The World Solar Challenge is an exciting race to find the best solar car in the world. That makes for serious competition between countries. But there are also some interesting contests within countries. The most obvious is between Nuon (3) and Twente (21), who came first and second in the Challenger class last time.
Within Japan, Tokai University (10, Tokai Challenger, above) has a long tradition of excellence in the Challenger class, winning in 2009 and 2011, and coming at least 3rd since then (see chart at top). Their elegant new car is radically different from anything else in the competition, and looks fast.
Kogakuin University (88) raced in the Cruiser class in 2015, with an innovative design that almost won. This year, they have an equally innovative car in the Challenger class (Wing, below). Can Kogakuin take over the leading Challenger role in Japan? Can their car win against the equally streamlined Tokai vehicle? Or will Goko or Nagoya make a dramatic leap upwards from their 14th-place and 16th-place finishes in 2015? Only time will tell.
It’s going to be a very interesting battle between the 4sqm Si bullet cars from Japan, the multi-junction panelled bullet car from Michigan and the catamarans with either 4 or 2.64 sqm panels (from Belgium, Netherlands and others).
Also wondering how the normalising of the array works on the Japanese cars. And of course if those narrow cars will be safe in the natural or roadtrain created winds in the outback.
And we also have the somewhat different bullet car Naledi from NWU.
We are probably up for one of the most exciting races in many years as far as design solutions are concerned.
Absolutely! It’s become very hard to pick the most likely winner.
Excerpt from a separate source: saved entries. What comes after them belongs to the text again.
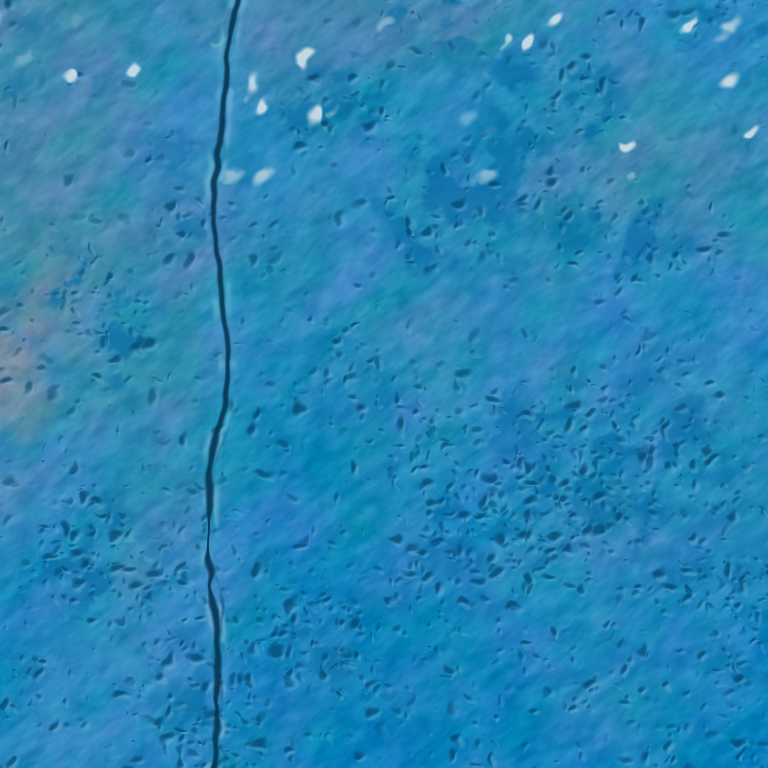
Give the GLSL for this texture, as a Shadertoy shader.

```glsl
// Weathered blue painted plaster: a mottled wash that greys towards the top,
// slanted fine grain, clustered pits with lit rims, pale chips and one long
// vertical crack. Built from value noise, jittered cells and a bent line.

const vec3 DEEP_BLUE  = vec3(0.03, 0.49, 0.73);
const vec3 MID_BLUE   = vec3(0.15, 0.54, 0.735);
const vec3 GREY_BLUE  = vec3(0.27, 0.535, 0.67);
const vec3 WARM_GREY  = vec3(0.45, 0.56, 0.63);
const vec3 BLOTCH     = vec3(0.02, 0.42, 0.64);
const vec3 PIT_COLOR  = vec3(0.01, 0.27, 0.43);
const vec3 RIM_COLOR  = vec3(0.48, 0.72, 0.84);
const vec3 CHIP_COLOR = vec3(0.76, 0.85, 0.89);
const vec3 CRACK_COLOR = vec3(0.02, 0.20, 0.31);

const float GRAIN_ANGLE = 0.65;               // slant of grain and pits
const vec2  LIGHT_SHIFT = vec2(-0.004, 0.005); // pit to rim offset
const float PIT_CELLS   = 44.0;
const float SPECK_CELLS = 80.0;
const float CHIP_CELLS  = 24.0;
const float CRACK_WIDTH = 0.0034;

float hash(vec2 p) {
    vec3 q = fract(vec3(p.xyx) * 0.1031);
    q += dot(q, q.yzx + 33.33);
    return fract((q.x + q.y) * q.z);
}

float noise(vec2 p) {
    vec2 cell = floor(p), f = fract(p);
    f = f * f * (3.0 - 2.0 * f);
    float low  = mix(hash(cell), hash(cell + vec2(1, 0)), f.x);
    float high = mix(hash(cell + vec2(0, 1)), hash(cell + vec2(1, 1)), f.x);
    return mix(low, high, f.y);
}

vec2 rotate(vec2 p, float angle) {
    float c = cos(angle), s = sin(angle);
    return vec2(c * p.x + s * p.y, c * p.y - s * p.x);
}

float fbm(vec2 p) {
    float sum = 0.0, weight = 0.5;
    for (int i = 0; i < 4; i++) {
        sum += weight * noise(p);
        p = rotate(p, 0.9) * 2.03 + 17.0;
        weight *= 0.5;
    }
    return sum / 0.9375;
}

// Soft slanted flakes, one at most per cell; density sets how many show.
float scatter(vec2 p, float cells, float density, float size, float seed) {
    vec2 q = p * cells, base = floor(q);
    float cover = 0.0;
    for (int j = -1; j <= 1; j++)
    for (int i = -1; i <= 1; i++) {
        vec2 cell = base + vec2(i, j);
        vec2 key = cell + seed;
        vec2 jitter = vec2(hash(key), hash(key + 57.0));
        float shown = smoothstep(0.0, 0.2, density - hash(key + 113.0));
        float turn = GRAIN_ANGLE + 1.6 * (hash(key + 171.0) - 0.5);
        float radius = size * mix(0.55, 1.25, hash(key + 229.0));
        vec2 d = rotate(q - cell - 0.1 - 0.8 * jitter, turn);
        float r = length(d / (radius * vec2(1.5, 0.8)));
        cover = max(cover, shown * (1.0 - smoothstep(0.35, 1.25, r)));
    }
    return cover;
}

float pits(vec2 p, float density) {
    float large = scatter(p, PIT_CELLS, density, 0.28, 11.0);
    float small = scatter(p, SPECK_CELLS, density * 0.9, 0.30, 307.0);
    return max(large, 0.7 * small);
}

float crackCentre(float y) {
    float bend = 0.012 * cos(6.2832 * (y - 0.54) / 0.45);
    float wobble = 0.018 * (noise(vec2(y * 15.0, 3.5)) - 0.5);
    float jag = 0.007 * (noise(vec2(y * 55.0, 8.5)) - 0.5);
    return 0.273 + 0.02 * y + bend + wobble + jag;
}

void mainImage(out vec4 fragColor, in vec2 fragCoord) {
    vec2 uv = fragCoord / iResolution.xy;
    vec2 slant = rotate(uv, GRAIN_ANGLE);

    // Broad wash from saturated blue to faded grey
    float patches = fbm(uv * 5.0 + 4.0) - 0.5;
    float fade = 0.20 + 0.62 * uv.y + 0.26 * (0.5 - uv.x) + 1.1 * patches;
    vec3 color = mix(DEEP_BLUE, MID_BLUE, smoothstep(0.0, 0.5, fade));
    color = mix(color, GREY_BLUE, smoothstep(0.45, 1.05, fade));
    float stain = exp(-dot(uv - vec2(0.0, 0.54), (uv - vec2(0.0, 0.54)) * vec2(90, 40)));
    color = mix(color, WARM_GREY, stain * smoothstep(0.25, 0.65, fbm(uv * 12.0)));

    // Violet and teal tints, then slanted grain
    float tint = fbm(slant * vec2(14, 22) + 31.0) - 0.5;
    color += tint * vec3(0.22, -0.04, 0.10);
    float grain = fbm(slant * vec2(38, 85)) - 0.5;
    float fine = noise(slant * vec2(90, 210) + 9.0) - 0.5;
    color += grain * vec3(0.17, 0.14, 0.12) + fine * vec3(0.035, 0.03, 0.025);

    // Clustered pits with a lit rim
    float cluster = smoothstep(0.42, 0.68, fbm(uv * 7.0 + 60.0));
    float lower = 1.0 - smoothstep(0.2, 0.9, uv.y);
    float density = 0.10 + 0.14 * lower + cluster * (0.20 + 0.28 * lower);
    vec2 warp = vec2(noise(uv * 75.0), noise(uv * 75.0 + 40.0)) - 0.5;
    vec2 rough = uv + 0.010 * warp;
    float pit = pits(rough, density);
    float rim = max(pits(rough + LIGHT_SHIFT, density) - pit, 0.0);
    float blotch = cluster * smoothstep(0.48, 0.68, fbm(slant * vec2(24, 36) + 80.0));
    color = mix(color, BLOTCH, 0.65 * blotch);
    color = mix(color, RIM_COLOR, 0.36 * rim);
    color = mix(color, PIT_COLOR, 0.72 * pit);

    // Pale chips near the top
    float chipDensity = 0.20 * smoothstep(0.55, 0.9, uv.y);
    float chip = scatter(rough + 0.008 * warp.yx, CHIP_CELLS, chipDensity, 0.24, 523.0);
    color = mix(color, CHIP_COLOR, min(1.0, 1.3 * chip));

    // Crack, its flaked edges and a loose strand lower down
    float side = uv.x - crackCentre(uv.y);
    float wear = noise(vec2(uv.y * 38.0, 21.0));
    float broken = 1.0 - smoothstep(0.3, 0.55, uv.y);
    float width = CRACK_WIDTH * mix(1.0, 0.35 + 1.3 * wear, 0.35 + 0.65 * broken);
    float line = 1.0 - smoothstep(0.35 * width, 1.6 * width, abs(side));
    float strandGap = 0.013 * smoothstep(0.3, 0.8, noise(vec2(uv.y * 22.0, 44.0)));
    float strand = broken * (1.0 - smoothstep(0.0006, 0.0035, abs(side - strandGap)));
    float flake = smoothstep(0.42, 0.75, noise(uv * vec2(70, 40) + 5.0));
    float edge = exp(-pow((abs(side) - 0.008) / 0.005, 2.0));
    color = mix(color, RIM_COLOR, edge * (0.10 + 0.50 * flake));
    color = mix(color, CRACK_COLOR, max(0.88 * line, 0.5 * strand * wear));

    fragColor = vec4(clamp(color, 0.0, 1.0), 1.0);
}
```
I’m very excited by the prospect of seeing those cars race.
And yes, stability in the face of wind gusts could be a worry, especially for Tokai, Kogakuin, and Naledi.